PROVIDED MATERIAL Start Marker

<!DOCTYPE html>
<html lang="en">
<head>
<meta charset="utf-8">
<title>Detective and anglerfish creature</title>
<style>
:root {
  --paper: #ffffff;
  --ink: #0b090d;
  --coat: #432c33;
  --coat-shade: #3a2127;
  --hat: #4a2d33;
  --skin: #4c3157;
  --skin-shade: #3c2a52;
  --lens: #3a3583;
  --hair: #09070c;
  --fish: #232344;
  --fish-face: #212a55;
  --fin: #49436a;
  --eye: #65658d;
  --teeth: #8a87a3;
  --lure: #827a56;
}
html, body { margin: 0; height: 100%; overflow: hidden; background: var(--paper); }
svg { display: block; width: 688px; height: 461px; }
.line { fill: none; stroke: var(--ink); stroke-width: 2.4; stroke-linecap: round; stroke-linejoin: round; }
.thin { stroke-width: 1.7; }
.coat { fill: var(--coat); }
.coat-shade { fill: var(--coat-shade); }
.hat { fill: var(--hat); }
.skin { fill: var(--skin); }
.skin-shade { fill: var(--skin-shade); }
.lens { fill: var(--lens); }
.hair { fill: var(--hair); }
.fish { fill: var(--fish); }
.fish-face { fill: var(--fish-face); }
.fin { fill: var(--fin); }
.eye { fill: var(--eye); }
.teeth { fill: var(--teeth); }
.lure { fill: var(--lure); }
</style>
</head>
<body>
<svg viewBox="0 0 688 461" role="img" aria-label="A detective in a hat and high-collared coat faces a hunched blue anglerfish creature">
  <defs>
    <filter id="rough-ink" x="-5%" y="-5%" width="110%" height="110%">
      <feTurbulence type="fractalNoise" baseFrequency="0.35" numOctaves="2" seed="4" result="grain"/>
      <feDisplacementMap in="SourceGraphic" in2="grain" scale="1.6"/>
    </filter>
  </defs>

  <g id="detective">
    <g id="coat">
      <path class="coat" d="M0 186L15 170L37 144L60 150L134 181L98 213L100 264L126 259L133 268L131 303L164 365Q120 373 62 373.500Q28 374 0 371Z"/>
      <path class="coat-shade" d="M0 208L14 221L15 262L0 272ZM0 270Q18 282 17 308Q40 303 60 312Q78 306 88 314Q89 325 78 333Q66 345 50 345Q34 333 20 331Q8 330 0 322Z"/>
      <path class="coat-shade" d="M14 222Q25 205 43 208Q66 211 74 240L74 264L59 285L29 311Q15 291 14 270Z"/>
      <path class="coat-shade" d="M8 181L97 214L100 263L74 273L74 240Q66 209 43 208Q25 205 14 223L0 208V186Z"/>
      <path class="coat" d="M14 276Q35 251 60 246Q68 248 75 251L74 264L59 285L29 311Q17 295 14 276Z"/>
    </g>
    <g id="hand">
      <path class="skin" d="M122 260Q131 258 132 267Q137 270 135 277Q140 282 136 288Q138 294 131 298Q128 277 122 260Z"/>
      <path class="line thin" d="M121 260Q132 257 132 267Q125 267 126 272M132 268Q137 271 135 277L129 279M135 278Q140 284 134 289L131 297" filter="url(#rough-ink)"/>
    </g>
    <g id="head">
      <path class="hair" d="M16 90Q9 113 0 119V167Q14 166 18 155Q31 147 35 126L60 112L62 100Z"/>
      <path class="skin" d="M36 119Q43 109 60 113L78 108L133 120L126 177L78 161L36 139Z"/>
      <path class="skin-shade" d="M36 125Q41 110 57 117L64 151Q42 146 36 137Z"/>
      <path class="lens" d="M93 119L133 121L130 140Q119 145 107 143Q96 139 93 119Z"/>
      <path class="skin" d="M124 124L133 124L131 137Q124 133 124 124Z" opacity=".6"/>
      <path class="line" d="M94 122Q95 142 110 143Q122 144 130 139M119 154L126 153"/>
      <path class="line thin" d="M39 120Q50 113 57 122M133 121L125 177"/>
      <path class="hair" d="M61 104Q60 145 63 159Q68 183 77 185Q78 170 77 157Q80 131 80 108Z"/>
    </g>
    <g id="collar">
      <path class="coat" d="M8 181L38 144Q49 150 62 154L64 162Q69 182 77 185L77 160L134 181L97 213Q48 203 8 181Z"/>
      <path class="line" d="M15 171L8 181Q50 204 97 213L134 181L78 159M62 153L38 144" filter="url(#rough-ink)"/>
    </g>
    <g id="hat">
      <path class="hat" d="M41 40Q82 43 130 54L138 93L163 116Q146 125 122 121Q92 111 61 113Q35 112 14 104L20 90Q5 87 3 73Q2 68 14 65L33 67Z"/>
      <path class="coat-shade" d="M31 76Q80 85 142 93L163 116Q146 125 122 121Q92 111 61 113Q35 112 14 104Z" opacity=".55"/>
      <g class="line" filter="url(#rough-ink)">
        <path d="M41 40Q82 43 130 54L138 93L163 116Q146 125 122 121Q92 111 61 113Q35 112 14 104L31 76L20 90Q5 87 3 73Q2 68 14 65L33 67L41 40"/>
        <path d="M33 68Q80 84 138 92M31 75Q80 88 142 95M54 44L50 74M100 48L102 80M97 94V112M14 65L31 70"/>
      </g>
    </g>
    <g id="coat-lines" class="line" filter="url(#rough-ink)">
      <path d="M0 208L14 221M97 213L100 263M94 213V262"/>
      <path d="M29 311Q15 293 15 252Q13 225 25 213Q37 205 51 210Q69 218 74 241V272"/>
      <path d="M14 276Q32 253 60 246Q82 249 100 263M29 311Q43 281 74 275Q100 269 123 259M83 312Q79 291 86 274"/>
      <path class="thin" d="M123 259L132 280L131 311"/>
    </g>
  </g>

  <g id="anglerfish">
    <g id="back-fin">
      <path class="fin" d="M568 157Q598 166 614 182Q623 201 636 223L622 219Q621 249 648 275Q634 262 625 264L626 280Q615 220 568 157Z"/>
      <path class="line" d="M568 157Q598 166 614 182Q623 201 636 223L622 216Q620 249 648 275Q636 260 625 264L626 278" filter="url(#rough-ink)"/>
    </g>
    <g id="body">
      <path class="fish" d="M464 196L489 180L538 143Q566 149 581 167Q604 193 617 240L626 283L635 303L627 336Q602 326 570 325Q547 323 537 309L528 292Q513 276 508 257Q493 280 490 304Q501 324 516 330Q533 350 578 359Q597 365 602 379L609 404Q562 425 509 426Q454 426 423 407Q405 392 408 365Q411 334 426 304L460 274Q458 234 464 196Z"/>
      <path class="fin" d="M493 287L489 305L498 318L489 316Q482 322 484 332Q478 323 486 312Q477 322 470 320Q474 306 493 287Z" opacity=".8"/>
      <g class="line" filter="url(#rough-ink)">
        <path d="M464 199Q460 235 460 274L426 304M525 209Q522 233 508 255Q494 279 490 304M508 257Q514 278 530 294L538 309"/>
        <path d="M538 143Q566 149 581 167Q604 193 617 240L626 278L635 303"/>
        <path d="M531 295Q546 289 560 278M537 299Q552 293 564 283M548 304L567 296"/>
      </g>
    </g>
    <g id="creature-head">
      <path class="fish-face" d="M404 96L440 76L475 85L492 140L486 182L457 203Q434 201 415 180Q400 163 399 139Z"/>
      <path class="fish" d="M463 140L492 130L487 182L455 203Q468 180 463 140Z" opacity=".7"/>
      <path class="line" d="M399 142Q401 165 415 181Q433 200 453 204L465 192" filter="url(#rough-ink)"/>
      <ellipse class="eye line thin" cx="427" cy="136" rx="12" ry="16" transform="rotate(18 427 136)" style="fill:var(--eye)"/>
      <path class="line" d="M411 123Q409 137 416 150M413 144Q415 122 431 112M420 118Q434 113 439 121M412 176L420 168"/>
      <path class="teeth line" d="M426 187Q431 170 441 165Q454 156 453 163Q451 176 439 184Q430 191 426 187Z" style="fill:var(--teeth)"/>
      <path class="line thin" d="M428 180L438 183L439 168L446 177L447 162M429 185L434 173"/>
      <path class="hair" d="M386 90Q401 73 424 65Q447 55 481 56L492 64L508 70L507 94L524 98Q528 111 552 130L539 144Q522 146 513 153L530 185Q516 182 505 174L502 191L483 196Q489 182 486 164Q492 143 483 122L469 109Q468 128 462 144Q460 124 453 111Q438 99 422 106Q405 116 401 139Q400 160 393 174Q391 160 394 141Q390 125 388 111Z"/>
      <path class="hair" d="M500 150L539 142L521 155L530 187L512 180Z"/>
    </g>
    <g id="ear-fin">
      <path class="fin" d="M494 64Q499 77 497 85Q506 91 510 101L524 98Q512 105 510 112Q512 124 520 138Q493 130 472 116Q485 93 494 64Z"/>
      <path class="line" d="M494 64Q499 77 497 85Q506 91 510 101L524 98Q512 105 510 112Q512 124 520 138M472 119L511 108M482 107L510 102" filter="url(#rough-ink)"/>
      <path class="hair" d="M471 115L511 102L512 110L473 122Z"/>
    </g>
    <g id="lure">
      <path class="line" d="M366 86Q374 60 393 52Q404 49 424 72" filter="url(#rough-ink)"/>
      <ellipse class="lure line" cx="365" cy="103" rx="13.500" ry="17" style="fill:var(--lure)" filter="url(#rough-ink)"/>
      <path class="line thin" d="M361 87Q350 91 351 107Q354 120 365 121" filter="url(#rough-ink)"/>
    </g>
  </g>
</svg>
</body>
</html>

PROVIDED MATERIAL End Marker
PROVIDED MATERIAL Start Marker

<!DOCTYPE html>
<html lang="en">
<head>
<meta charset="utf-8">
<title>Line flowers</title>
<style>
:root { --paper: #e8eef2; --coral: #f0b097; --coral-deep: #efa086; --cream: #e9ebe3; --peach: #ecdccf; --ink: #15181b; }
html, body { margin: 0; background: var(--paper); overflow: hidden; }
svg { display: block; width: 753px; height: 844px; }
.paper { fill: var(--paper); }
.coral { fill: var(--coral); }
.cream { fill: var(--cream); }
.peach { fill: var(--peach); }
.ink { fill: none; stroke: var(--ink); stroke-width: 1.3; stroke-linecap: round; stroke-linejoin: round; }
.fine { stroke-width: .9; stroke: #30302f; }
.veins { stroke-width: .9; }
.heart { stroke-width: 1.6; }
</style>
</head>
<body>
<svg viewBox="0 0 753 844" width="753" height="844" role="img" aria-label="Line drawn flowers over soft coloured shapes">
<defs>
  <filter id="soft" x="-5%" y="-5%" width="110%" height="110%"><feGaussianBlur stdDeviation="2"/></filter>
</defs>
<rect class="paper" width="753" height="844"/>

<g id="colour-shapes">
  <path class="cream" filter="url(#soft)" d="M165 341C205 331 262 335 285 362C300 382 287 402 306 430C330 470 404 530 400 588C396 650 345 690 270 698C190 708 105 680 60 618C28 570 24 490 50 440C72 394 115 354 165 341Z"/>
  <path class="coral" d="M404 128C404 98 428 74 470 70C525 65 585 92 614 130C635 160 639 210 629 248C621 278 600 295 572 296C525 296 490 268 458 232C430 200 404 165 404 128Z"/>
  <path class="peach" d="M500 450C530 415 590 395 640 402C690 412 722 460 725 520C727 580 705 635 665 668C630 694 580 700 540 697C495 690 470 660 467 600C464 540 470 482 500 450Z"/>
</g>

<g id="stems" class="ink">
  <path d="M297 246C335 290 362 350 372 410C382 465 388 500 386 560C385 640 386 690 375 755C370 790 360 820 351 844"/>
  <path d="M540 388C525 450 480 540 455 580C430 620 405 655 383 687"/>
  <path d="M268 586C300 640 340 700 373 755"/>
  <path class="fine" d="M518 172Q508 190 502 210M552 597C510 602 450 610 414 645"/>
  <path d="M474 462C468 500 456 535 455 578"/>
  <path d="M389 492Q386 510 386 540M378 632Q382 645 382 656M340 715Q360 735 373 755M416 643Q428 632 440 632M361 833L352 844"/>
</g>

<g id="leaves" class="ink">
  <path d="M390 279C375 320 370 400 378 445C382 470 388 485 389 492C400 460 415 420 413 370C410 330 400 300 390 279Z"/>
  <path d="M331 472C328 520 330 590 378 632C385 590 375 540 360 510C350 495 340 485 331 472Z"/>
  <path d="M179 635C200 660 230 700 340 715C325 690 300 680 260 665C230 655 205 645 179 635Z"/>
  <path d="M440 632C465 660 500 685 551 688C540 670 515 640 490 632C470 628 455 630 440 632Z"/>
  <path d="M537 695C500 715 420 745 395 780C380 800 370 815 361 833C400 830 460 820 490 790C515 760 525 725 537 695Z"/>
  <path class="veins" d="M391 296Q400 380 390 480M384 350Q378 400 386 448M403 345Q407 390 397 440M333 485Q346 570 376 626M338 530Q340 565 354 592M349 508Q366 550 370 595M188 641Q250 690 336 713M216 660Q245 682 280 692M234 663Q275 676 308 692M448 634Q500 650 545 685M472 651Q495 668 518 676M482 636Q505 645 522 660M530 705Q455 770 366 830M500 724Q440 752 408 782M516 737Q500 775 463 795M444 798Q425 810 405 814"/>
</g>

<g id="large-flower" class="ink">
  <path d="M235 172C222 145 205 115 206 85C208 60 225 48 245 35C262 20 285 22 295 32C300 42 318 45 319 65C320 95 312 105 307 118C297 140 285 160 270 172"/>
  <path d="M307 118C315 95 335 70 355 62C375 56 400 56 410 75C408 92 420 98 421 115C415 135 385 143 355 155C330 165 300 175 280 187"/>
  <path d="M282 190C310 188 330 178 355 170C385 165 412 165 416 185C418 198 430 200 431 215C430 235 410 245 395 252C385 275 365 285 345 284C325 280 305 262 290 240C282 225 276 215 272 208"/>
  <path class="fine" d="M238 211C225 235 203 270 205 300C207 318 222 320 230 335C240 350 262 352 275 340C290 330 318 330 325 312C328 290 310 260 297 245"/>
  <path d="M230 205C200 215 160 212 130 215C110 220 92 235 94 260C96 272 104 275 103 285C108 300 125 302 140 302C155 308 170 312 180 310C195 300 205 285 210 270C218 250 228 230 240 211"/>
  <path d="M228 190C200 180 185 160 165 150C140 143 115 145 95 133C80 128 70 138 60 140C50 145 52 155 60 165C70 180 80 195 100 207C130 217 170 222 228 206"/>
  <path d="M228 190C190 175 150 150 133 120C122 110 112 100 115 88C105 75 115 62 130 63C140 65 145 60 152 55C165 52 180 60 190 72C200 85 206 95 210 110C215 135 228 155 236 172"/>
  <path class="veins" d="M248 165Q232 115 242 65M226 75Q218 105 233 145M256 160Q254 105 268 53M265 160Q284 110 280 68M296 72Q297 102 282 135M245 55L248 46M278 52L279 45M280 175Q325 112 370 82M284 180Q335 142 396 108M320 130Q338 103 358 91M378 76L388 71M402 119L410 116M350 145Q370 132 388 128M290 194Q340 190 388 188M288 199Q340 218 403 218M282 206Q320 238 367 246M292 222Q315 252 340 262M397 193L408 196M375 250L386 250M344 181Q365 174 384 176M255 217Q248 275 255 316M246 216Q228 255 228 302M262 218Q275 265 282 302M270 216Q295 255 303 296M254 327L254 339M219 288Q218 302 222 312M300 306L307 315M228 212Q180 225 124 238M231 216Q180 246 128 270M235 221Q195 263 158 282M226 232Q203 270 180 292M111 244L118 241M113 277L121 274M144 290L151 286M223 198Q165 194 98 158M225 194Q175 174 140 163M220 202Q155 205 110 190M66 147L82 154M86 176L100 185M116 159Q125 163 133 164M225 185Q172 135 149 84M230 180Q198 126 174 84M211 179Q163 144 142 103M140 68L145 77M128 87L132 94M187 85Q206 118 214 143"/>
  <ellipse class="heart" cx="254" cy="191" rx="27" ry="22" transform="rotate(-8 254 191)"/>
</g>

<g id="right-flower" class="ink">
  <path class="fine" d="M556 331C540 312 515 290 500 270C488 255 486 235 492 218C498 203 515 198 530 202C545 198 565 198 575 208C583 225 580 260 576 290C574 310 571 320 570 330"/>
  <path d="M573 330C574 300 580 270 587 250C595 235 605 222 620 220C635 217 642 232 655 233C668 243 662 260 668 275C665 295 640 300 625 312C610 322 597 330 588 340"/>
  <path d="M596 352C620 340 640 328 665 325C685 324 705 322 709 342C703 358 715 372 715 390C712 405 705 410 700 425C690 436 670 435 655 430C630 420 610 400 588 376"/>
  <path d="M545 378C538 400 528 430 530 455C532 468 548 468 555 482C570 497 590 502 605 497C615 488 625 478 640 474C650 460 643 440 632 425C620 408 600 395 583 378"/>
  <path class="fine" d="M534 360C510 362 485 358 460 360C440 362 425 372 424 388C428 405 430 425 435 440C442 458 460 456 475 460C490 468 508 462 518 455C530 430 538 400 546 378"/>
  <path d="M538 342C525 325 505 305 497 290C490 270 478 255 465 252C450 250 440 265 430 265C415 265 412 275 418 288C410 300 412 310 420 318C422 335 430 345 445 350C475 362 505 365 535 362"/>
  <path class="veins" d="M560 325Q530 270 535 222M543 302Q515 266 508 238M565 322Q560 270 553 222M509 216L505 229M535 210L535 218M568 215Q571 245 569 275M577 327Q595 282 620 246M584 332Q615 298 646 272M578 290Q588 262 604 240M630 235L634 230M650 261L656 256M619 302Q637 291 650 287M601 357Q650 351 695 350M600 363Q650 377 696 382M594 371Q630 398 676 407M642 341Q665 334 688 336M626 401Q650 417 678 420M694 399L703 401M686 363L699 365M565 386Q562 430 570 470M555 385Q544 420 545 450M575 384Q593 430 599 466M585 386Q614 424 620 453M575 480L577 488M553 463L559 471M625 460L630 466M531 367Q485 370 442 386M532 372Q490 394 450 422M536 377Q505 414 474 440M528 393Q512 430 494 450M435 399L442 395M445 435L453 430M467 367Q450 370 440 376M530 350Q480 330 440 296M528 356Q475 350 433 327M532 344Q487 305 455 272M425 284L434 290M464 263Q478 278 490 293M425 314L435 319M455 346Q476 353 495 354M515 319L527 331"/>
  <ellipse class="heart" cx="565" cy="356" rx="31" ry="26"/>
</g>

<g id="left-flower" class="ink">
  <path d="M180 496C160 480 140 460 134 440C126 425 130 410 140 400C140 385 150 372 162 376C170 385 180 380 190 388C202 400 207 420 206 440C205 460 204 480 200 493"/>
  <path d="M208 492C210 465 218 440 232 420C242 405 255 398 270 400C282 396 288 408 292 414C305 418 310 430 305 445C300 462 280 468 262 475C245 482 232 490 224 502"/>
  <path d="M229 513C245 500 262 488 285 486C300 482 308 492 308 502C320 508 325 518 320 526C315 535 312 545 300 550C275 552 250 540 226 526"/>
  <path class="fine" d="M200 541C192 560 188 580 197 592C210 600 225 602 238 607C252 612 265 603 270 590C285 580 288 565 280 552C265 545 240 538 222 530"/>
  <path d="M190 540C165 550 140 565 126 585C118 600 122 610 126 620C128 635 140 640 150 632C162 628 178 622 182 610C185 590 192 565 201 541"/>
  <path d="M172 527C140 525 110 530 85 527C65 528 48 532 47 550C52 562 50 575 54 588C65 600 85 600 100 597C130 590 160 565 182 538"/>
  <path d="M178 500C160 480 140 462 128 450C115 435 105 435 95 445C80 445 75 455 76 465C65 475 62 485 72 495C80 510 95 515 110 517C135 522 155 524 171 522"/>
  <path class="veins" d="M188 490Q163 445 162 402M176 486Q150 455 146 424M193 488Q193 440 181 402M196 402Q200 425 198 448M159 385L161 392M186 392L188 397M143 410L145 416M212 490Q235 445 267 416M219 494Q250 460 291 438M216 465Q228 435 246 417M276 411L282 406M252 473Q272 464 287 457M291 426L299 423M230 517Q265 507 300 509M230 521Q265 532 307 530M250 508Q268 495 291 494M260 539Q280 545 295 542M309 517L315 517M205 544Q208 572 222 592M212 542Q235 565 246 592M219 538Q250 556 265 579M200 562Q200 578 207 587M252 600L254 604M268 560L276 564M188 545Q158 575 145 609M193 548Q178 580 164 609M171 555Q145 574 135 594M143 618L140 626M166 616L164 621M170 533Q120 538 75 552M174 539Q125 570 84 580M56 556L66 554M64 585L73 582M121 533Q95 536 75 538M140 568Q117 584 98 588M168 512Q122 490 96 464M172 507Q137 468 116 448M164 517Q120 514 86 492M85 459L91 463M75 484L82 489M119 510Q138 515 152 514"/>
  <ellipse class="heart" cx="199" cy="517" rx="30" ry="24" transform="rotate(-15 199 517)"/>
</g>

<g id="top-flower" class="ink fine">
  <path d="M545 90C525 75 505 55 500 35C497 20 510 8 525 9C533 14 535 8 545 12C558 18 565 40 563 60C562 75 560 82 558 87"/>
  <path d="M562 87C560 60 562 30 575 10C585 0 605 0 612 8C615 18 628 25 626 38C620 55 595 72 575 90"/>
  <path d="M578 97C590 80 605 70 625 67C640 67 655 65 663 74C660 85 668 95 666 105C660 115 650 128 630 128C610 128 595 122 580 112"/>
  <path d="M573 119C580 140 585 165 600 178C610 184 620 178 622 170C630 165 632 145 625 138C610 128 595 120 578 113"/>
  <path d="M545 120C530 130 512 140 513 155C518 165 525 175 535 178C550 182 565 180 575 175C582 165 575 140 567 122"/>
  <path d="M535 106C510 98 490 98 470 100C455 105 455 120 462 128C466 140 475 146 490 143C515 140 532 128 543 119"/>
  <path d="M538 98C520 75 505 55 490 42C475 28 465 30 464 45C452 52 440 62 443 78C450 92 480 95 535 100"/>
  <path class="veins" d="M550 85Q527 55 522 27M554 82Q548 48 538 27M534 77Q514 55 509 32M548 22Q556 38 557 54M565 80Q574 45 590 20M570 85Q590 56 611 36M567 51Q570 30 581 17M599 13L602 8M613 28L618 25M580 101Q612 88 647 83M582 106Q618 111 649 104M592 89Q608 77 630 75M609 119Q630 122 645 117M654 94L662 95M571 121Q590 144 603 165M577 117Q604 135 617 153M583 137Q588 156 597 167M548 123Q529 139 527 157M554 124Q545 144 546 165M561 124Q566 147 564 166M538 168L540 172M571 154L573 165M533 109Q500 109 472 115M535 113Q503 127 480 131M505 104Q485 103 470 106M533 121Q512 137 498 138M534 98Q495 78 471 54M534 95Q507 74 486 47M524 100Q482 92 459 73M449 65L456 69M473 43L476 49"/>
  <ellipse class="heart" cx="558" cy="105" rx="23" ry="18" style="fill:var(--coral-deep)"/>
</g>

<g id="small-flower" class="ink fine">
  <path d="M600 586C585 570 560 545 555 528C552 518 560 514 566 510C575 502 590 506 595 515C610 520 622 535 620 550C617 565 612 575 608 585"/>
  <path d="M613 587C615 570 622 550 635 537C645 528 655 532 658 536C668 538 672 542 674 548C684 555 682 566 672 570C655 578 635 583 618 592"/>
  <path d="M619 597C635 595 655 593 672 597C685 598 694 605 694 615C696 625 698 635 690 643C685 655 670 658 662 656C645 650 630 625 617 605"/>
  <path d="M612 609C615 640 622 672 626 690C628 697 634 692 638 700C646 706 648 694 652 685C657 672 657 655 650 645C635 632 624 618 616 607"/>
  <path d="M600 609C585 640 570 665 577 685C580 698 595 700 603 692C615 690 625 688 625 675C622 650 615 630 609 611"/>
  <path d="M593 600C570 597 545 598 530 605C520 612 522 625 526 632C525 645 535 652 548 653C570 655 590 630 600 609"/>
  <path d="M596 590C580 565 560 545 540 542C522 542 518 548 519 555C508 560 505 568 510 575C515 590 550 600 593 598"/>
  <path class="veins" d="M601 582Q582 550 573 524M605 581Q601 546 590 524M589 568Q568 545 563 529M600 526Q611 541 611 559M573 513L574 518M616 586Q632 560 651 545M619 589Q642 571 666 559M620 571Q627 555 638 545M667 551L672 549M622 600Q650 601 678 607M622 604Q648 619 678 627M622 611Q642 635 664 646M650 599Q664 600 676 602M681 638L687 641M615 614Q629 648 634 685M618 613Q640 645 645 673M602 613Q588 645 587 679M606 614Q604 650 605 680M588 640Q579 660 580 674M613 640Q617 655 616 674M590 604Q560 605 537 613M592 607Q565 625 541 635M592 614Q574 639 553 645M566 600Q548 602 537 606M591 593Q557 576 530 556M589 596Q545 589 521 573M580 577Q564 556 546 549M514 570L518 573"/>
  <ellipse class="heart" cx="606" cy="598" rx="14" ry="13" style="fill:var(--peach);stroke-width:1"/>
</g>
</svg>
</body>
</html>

PROVIDED MATERIAL End Marker

◆ WORK REQUIRED ◆
Your answer should consist solely of the lines above from the line with "617 240L626 278L635" to the line with "96L440 76L475 85L492", both included, reproduced exactly.

◆ YOUR SOLUTION ◆
        <path d="M538 143Q566 149 581 167Q604 193 617 240L626 278L635 303"/>
        <path d="M531 295Q546 289 560 278M537 299Q552 293 564 283M548 304L567 296"/>
      </g>
    </g>
    <g id="creature-head">
      <path class="fish-face" d="M404 96L440 76L475 85L492 140L486 182L457 203Q434 201 415 180Q400 163 399 139Z"/>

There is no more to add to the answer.